I read an interesting research paper the other day that addressed this very topic along with reviewing others like it. Coming from a world where maximal efforts and pain are my friends, I struggled with the notion that the answer to this question could be yes, so I was obviously interested to hear what they had to say. It was attention-grabbing at the very least and thought-provoking. As I briefly mentioned above if you also come from a world of hurt and love it as much as I do, then you will need to step out of it to gain a better perspective.
Ok so the researchers took 22 university students that considered themselves ‘recreationally active’. Using a health questionnaire they were then put into one of two groups, the low intensity group (LIE) or high intensity group (HIE) this basically distinguished if the subject performed any low or high intensity exercise within their week to week routine.
The subjects performed 3 exercise sessions the first was performed at a moderate intensity on a stationary bike and stepper, while the final two sessions they played Wii sport Boxing, Tennis, Step Aerobics, and Cycling. The entire time they were hooked up to a Polar Heart rate monitor to measure cardiac output. Now it’s fair to say the HIE group didn’t get a great deal out of the Wii games from a cardiovascular perspective. However the LIE group had favourable results with both Wii Boxing and Wii Tennis, and although the stationary bike and stepper came on top, these two games weren’t far behind. Not bad considering the games were played on the easiest level!
However the plot thickens when we start talking enjoyment levels and adherence rates. Each subject was asked to fill out a questionnaire after each session rating their enjoyment, enthusiasm, satisfaction etc.
Predictably, the Wii games topped the chart streaks ahead of the formal exercise with Wii Tennis leading, closely followed by Wii Boxing. Copious amounts of studies have shown that when enjoyment levels and satisfaction levels are high, subjects are 30-40% more likely to adhere to an activity.
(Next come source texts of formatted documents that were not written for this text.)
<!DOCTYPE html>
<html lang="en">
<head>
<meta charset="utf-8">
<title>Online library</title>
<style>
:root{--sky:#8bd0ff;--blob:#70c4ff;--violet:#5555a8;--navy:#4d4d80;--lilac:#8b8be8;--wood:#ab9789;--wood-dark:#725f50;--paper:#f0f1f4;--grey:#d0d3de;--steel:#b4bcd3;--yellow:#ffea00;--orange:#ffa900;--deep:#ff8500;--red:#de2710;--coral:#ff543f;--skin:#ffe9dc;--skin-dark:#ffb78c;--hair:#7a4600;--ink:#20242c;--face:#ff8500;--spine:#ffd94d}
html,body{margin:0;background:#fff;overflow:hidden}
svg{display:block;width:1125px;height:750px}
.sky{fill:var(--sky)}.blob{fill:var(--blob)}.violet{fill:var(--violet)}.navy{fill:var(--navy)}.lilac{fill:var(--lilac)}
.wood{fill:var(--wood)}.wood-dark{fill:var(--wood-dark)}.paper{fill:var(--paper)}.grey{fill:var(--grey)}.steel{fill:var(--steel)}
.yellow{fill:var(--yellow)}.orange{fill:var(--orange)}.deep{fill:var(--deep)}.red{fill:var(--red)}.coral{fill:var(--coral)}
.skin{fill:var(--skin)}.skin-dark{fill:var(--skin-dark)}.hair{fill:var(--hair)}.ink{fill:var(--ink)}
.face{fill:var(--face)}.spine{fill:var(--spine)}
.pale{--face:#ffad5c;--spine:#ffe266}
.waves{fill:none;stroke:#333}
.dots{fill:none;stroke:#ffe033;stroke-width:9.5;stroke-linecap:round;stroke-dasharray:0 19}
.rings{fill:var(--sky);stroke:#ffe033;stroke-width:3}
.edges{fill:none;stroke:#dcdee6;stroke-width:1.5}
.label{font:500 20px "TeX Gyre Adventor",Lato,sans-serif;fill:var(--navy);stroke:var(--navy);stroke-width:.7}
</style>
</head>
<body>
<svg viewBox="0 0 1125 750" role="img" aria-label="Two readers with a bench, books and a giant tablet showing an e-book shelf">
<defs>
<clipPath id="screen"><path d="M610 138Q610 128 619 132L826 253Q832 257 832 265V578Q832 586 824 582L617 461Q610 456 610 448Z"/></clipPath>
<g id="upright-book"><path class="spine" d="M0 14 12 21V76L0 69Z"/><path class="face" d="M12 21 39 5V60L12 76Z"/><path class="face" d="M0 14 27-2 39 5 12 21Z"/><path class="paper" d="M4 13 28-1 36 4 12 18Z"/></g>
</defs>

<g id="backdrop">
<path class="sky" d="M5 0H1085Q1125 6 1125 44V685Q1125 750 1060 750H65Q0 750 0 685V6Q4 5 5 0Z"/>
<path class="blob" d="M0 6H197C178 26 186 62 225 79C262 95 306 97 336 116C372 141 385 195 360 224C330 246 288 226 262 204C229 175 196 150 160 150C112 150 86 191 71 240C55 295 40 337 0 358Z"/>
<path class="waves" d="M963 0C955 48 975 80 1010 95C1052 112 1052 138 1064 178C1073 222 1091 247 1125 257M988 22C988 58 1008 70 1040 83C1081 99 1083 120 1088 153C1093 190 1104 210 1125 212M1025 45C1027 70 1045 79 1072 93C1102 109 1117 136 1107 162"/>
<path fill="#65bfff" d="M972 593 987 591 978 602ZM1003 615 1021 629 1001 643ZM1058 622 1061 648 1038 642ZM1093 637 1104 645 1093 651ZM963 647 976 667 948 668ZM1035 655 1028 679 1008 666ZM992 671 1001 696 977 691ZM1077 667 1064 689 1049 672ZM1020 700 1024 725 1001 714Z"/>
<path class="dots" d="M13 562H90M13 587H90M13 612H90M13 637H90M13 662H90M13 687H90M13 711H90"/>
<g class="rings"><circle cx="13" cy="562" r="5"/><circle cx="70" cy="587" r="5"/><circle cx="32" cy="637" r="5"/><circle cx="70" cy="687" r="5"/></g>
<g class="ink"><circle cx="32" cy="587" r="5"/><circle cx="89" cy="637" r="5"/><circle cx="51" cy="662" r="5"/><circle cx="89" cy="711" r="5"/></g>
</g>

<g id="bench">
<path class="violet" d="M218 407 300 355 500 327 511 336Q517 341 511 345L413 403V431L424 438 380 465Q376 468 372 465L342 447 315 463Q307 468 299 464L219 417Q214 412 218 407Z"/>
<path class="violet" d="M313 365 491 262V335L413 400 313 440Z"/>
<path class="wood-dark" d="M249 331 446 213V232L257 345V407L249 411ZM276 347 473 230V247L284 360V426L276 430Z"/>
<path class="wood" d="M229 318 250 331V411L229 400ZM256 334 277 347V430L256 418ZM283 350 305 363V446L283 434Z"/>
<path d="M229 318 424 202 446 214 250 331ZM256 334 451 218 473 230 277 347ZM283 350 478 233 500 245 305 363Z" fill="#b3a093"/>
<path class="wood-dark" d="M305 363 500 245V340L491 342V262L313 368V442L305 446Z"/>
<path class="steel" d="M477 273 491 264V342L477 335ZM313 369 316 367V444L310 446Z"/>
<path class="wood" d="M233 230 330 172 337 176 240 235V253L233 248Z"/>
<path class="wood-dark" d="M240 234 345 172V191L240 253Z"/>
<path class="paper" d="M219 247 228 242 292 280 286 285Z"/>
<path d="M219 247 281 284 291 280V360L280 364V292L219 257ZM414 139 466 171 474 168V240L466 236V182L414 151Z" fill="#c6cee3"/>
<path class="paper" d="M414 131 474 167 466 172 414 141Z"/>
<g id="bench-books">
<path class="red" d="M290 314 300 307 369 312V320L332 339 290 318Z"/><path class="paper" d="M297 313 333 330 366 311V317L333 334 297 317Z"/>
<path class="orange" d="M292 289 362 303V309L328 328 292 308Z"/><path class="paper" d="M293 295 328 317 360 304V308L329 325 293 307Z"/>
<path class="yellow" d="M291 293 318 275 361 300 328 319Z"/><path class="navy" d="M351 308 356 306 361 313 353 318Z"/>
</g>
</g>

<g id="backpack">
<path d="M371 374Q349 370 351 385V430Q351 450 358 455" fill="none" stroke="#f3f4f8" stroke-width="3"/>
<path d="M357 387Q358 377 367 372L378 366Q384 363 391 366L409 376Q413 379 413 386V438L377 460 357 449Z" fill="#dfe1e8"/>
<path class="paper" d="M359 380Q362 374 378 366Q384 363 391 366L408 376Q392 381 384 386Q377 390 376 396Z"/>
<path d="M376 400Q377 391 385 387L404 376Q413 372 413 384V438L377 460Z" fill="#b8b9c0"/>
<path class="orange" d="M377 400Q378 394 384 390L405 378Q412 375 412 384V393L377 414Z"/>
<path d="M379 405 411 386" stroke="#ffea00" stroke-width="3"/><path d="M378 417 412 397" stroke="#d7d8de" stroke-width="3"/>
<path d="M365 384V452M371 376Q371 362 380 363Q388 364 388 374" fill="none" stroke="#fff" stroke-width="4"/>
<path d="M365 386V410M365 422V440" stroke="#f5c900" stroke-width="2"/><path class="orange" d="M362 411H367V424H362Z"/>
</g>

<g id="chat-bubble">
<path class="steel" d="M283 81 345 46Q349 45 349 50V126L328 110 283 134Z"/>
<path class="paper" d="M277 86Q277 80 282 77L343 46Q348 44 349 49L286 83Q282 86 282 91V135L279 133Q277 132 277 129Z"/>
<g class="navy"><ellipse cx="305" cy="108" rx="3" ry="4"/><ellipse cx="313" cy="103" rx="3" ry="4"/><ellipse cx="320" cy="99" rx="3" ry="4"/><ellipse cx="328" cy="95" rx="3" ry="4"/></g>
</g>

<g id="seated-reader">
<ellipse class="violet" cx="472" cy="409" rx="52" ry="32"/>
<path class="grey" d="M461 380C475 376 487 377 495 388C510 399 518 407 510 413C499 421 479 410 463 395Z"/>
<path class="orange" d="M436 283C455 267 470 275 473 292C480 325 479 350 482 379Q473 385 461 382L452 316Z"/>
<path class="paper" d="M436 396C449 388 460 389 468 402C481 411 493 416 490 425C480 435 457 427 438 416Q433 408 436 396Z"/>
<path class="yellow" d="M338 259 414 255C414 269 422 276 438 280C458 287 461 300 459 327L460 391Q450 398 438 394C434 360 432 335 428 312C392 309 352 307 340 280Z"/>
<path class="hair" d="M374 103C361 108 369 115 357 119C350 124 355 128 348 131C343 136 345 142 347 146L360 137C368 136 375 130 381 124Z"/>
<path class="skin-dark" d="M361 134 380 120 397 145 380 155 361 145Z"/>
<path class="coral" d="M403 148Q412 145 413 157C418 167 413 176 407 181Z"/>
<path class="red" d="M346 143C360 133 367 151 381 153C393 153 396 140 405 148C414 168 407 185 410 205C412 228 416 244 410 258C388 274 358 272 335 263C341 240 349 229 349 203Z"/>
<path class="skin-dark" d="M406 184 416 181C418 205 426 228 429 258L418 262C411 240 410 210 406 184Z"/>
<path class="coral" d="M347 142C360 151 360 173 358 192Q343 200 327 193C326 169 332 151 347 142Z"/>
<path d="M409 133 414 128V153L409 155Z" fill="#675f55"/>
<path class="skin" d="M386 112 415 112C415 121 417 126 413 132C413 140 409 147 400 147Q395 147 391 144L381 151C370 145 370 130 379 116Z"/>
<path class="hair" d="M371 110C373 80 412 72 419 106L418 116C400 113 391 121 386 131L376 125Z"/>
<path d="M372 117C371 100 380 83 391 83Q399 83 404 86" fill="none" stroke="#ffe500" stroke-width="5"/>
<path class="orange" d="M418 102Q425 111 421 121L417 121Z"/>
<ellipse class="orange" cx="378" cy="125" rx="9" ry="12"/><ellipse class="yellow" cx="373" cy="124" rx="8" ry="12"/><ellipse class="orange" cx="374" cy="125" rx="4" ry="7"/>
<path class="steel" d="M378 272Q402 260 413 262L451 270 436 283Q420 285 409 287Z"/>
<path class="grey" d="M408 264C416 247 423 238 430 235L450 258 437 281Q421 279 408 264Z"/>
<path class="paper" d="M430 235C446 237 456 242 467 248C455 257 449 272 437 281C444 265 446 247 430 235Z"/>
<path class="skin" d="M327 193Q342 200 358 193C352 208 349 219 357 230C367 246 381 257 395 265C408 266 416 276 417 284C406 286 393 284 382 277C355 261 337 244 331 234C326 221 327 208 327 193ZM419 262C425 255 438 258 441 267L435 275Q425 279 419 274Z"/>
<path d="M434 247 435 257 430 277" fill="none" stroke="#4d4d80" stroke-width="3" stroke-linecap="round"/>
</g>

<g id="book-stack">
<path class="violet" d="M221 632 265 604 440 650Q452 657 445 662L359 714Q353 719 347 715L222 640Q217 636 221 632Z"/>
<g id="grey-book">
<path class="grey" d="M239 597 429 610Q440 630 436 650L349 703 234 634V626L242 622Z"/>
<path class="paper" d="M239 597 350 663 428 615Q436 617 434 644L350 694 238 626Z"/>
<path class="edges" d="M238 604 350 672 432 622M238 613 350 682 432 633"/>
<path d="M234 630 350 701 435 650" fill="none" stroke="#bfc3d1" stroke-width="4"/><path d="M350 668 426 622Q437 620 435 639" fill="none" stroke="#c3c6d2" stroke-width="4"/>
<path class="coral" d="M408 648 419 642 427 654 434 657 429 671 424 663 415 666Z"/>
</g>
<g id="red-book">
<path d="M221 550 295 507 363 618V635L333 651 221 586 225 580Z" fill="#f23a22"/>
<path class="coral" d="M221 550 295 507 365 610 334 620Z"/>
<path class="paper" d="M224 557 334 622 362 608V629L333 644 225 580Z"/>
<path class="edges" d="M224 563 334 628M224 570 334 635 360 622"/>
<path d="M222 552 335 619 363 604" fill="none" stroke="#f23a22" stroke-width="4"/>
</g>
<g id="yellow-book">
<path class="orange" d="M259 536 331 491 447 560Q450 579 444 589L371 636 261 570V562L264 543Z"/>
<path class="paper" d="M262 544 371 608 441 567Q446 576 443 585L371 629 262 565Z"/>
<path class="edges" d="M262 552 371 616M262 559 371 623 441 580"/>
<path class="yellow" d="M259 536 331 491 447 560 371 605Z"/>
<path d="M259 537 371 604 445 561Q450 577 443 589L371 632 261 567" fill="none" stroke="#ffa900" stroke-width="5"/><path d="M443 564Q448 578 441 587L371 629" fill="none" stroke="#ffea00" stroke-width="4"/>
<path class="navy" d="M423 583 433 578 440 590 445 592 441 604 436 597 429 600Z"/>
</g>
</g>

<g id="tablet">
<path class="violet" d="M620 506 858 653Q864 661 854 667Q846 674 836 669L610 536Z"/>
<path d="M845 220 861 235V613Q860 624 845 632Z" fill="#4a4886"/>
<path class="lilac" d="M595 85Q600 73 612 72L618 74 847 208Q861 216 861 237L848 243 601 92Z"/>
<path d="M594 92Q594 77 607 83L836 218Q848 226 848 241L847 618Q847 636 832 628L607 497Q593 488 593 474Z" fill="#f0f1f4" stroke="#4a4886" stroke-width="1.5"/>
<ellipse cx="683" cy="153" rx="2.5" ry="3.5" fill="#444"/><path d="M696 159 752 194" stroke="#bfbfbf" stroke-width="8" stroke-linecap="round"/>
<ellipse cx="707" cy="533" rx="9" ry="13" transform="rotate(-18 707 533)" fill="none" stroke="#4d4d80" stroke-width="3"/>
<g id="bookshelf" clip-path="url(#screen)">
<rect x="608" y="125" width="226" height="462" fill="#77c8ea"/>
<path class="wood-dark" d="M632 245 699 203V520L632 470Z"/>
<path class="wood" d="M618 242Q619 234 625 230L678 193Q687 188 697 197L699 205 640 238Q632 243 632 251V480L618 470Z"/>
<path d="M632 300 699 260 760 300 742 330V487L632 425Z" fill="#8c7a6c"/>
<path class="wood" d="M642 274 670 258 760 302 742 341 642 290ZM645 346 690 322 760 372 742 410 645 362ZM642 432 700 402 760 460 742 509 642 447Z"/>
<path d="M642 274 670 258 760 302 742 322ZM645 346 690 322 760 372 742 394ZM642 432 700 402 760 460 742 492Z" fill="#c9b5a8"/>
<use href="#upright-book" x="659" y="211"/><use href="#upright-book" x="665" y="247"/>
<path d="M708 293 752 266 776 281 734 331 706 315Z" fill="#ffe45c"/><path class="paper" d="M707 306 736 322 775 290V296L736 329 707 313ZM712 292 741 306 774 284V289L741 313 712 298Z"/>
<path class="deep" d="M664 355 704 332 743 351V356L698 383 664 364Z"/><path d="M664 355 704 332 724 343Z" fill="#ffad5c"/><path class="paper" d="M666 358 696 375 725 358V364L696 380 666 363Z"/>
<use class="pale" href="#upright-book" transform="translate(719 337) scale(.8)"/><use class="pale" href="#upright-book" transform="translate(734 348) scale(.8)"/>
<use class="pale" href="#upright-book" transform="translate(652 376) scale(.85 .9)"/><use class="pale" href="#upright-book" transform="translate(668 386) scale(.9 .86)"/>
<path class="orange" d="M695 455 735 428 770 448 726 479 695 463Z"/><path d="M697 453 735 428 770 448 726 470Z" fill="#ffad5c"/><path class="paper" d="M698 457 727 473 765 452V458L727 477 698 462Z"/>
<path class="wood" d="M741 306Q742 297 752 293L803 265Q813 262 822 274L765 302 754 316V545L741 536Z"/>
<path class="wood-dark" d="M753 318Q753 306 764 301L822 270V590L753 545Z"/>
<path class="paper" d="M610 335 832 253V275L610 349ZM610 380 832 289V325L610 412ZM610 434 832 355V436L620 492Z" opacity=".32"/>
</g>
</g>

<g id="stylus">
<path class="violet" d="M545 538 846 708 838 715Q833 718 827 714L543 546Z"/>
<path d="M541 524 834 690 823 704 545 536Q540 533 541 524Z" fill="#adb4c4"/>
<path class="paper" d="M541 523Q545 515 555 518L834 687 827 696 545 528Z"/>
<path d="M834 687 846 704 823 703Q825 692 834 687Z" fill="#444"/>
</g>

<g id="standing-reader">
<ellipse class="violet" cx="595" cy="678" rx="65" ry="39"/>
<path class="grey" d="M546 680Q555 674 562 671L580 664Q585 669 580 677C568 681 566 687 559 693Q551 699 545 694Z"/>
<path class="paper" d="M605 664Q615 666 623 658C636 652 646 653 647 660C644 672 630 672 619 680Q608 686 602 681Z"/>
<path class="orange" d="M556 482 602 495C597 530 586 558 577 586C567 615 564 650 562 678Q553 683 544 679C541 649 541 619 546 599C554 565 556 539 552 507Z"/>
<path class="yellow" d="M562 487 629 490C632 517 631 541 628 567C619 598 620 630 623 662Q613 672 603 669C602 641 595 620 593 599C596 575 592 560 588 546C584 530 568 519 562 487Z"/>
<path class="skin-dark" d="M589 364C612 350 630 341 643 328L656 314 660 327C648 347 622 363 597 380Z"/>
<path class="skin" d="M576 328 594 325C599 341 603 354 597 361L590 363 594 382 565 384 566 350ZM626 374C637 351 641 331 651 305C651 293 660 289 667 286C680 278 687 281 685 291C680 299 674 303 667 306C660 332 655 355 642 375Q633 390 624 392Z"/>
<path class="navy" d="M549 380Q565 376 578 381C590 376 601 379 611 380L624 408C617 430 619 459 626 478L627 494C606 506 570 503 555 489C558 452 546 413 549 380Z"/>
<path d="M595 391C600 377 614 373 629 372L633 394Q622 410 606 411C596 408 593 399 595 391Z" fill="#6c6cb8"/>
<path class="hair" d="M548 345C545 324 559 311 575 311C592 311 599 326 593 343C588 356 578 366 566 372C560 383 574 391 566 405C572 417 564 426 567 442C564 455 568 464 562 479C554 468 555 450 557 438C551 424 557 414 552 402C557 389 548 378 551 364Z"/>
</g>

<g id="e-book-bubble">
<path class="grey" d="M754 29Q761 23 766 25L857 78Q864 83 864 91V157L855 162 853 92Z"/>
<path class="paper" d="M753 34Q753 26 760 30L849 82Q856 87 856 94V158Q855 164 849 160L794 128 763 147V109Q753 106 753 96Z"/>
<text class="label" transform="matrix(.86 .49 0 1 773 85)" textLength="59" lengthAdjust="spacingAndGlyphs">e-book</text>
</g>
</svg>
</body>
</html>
So this obviously begs the question, if we have a client that is a serial offender for not following their 30-40min of movement a day, would active gaming act as an appropriate back stop?
It pains me to say that it actually has merit. Don’t get me wrong it would have to be a last resort, however the key again comes back to adherence and in our world consistency is key. If the Wii means that individuals would actively move 4-6 times a week for 30-40min when they previously wouldn’t then, as I said, it has merit. At the very least a combination of formal training and Wii could act as a good way to break up the formalities of exercising while the client is still finding their feet in what is initially a daunting and fearful world known as regular exercising.
What do you think?